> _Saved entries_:

+ + + +

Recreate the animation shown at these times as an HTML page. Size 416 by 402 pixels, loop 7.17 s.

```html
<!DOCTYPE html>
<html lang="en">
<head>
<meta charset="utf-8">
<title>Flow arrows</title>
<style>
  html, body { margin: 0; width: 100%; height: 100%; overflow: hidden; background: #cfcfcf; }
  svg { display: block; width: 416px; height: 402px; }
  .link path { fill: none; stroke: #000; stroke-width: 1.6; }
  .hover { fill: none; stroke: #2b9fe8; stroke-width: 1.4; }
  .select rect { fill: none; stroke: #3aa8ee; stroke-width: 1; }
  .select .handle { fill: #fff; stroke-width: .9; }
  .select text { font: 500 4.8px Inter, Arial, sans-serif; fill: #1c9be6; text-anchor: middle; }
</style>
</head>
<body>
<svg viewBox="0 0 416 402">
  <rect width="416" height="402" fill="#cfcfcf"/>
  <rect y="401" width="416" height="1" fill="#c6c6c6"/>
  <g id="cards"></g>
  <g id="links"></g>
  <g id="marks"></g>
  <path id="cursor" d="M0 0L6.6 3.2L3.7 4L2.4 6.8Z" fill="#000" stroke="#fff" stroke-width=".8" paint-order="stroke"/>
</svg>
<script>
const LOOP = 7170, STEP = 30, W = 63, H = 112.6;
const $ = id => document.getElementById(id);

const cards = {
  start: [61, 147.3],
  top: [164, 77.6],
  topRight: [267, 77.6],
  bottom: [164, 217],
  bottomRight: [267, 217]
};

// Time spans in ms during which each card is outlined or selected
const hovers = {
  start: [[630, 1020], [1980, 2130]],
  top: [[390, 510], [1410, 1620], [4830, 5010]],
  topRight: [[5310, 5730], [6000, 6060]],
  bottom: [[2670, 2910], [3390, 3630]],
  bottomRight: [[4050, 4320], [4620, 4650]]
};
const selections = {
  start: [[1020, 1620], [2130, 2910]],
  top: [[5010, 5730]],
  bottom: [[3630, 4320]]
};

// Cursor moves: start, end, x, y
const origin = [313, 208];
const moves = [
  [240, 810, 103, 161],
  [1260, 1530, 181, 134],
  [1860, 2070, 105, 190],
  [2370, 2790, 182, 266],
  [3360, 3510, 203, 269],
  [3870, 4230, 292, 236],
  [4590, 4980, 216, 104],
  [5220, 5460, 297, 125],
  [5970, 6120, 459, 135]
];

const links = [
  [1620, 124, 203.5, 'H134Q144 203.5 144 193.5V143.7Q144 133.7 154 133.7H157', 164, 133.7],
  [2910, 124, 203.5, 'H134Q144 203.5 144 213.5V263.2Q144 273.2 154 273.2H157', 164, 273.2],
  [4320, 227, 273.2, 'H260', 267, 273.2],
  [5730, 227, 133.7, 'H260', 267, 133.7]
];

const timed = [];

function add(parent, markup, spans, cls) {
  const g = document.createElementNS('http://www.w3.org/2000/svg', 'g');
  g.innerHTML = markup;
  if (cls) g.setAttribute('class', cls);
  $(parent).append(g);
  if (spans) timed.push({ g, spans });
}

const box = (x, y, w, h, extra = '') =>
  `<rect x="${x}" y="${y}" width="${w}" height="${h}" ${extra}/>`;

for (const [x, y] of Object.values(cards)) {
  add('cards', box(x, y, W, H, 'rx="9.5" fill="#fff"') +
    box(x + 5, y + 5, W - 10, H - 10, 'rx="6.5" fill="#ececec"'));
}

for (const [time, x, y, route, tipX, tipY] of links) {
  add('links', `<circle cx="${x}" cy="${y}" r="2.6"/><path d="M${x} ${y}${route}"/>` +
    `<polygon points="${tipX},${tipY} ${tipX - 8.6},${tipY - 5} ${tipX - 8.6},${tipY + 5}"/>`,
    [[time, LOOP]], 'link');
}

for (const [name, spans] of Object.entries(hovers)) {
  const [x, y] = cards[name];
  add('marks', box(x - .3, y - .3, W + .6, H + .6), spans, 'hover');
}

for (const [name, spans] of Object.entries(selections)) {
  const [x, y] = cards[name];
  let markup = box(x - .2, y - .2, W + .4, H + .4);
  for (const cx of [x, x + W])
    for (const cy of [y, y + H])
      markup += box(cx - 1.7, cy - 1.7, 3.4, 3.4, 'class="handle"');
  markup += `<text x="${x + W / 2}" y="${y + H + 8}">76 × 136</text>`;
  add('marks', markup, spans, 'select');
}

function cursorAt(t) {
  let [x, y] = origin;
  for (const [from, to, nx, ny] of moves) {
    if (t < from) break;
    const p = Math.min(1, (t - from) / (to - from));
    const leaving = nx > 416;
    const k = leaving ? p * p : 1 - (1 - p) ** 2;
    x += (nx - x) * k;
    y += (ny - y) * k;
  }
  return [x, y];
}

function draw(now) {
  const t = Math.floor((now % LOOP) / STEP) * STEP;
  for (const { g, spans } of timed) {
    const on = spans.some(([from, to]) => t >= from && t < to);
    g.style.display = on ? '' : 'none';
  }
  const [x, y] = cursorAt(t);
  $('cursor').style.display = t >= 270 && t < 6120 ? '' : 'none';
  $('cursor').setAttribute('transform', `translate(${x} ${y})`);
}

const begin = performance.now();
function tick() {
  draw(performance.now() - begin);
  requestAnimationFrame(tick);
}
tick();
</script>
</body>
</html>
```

+ + + +

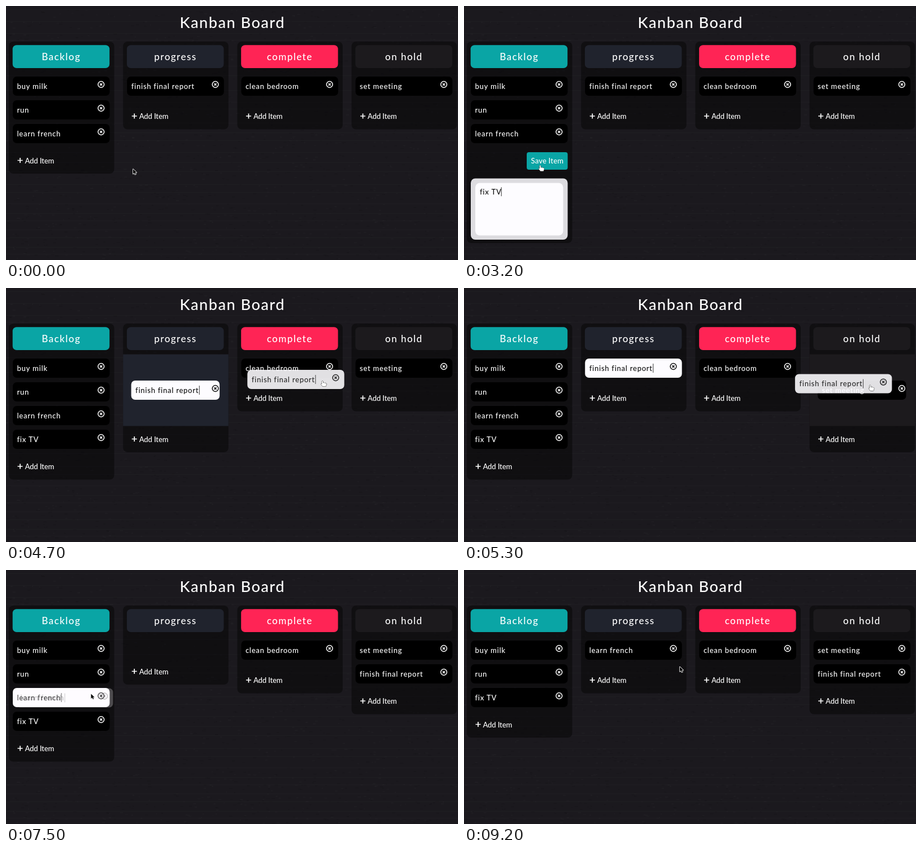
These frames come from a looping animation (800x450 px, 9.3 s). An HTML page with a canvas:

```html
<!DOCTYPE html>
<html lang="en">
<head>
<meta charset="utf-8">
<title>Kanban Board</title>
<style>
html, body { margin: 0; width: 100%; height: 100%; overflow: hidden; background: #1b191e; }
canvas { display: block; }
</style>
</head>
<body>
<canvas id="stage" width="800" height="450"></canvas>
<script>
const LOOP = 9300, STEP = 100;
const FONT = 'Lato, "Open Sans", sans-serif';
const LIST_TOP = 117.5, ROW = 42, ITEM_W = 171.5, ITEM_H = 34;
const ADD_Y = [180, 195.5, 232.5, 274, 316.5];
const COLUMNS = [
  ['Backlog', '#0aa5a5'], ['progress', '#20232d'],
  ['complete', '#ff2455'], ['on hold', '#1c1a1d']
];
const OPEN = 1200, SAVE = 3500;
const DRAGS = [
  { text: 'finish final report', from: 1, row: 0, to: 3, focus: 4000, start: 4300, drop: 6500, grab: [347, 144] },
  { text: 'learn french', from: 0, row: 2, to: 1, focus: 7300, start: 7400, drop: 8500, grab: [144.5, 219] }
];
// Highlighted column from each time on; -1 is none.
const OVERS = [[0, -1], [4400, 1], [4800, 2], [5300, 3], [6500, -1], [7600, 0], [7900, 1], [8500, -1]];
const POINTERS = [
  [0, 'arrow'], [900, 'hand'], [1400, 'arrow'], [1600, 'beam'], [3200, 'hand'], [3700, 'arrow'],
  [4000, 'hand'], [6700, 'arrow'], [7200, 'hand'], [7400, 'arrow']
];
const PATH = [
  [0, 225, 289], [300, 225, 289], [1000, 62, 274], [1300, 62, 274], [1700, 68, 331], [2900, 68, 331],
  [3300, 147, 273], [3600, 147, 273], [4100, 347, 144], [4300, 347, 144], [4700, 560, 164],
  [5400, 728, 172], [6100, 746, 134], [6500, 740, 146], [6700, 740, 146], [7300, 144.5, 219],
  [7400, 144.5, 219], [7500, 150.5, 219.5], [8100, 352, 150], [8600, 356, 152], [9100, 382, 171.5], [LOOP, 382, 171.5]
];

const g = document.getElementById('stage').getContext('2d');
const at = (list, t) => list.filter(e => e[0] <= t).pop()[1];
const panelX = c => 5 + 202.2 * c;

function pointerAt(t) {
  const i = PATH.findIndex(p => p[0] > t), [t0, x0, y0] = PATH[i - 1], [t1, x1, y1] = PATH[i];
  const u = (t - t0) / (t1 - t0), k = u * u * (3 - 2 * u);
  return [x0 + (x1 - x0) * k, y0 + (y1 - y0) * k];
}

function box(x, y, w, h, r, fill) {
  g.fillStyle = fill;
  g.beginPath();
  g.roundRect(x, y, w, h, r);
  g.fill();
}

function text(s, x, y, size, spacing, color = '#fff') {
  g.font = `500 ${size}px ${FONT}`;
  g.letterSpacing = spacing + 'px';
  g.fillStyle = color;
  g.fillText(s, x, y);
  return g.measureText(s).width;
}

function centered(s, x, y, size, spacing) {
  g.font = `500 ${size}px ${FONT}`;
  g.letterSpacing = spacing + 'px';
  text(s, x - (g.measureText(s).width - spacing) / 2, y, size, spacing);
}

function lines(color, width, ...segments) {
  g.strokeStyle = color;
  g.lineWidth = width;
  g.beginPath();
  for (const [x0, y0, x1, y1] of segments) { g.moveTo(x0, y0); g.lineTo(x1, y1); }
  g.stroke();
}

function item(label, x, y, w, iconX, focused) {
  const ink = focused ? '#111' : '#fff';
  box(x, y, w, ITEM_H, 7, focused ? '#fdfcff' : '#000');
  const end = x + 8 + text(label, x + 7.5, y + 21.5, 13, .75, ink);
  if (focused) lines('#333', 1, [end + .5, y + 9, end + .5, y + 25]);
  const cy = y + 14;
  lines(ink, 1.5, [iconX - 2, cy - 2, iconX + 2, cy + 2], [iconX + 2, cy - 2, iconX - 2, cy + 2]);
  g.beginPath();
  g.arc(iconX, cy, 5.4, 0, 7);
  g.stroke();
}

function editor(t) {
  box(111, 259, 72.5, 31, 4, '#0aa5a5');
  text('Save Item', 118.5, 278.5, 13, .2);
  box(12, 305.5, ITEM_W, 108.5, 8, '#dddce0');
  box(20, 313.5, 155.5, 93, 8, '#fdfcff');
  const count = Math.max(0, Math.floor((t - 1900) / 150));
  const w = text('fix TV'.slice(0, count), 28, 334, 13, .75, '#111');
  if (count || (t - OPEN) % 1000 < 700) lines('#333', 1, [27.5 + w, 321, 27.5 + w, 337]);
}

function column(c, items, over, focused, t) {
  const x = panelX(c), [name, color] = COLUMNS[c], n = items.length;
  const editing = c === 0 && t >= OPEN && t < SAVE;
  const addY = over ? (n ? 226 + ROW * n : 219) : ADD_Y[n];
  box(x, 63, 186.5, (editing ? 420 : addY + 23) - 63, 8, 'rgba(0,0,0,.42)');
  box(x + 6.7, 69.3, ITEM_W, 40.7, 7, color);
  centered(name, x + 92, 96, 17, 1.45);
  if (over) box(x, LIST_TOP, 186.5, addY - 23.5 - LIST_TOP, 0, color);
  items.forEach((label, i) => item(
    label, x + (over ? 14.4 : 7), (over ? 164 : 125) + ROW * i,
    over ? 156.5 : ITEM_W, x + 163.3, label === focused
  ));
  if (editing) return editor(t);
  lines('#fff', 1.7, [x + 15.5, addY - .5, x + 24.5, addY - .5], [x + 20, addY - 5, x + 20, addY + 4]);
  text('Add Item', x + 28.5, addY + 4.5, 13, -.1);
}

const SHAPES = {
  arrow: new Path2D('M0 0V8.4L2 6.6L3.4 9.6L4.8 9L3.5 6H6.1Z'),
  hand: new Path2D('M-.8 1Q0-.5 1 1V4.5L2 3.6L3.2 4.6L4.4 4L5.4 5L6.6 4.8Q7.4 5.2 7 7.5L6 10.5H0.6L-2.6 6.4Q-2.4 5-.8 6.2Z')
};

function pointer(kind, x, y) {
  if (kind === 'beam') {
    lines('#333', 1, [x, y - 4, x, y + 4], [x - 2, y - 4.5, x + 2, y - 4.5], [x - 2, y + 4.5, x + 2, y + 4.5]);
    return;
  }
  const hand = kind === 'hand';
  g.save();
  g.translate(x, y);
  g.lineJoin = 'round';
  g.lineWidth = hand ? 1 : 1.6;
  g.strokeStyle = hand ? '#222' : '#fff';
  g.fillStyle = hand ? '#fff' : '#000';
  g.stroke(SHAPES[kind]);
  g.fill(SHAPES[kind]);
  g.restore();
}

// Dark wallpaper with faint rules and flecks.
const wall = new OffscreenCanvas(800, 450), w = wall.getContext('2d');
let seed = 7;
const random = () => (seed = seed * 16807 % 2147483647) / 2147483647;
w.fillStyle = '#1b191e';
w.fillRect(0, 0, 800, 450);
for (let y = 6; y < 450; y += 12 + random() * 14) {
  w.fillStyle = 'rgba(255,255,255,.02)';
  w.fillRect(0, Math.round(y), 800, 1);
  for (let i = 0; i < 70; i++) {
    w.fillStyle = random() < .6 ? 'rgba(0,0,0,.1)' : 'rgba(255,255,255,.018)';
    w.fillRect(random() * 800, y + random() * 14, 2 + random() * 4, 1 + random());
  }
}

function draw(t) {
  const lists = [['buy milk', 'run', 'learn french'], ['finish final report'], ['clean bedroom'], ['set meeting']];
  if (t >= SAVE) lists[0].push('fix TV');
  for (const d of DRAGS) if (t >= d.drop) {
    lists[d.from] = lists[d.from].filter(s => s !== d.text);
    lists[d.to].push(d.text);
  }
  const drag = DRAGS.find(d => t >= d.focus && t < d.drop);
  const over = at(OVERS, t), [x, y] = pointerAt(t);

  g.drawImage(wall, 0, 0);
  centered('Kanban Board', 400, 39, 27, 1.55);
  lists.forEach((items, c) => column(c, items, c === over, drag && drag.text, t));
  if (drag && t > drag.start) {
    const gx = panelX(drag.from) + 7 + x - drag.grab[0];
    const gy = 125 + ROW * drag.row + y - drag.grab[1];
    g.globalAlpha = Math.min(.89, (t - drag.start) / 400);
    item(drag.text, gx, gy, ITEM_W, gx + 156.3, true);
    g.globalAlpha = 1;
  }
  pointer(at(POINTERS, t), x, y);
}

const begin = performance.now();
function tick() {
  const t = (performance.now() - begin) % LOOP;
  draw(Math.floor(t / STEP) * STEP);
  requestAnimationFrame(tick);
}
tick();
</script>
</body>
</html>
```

+ + + +

Report each line of the data in which "strokeStyle" occurs.

  g.strokeStyle = color;
  g.strokeStyle = hand ? '#222' : '#fff';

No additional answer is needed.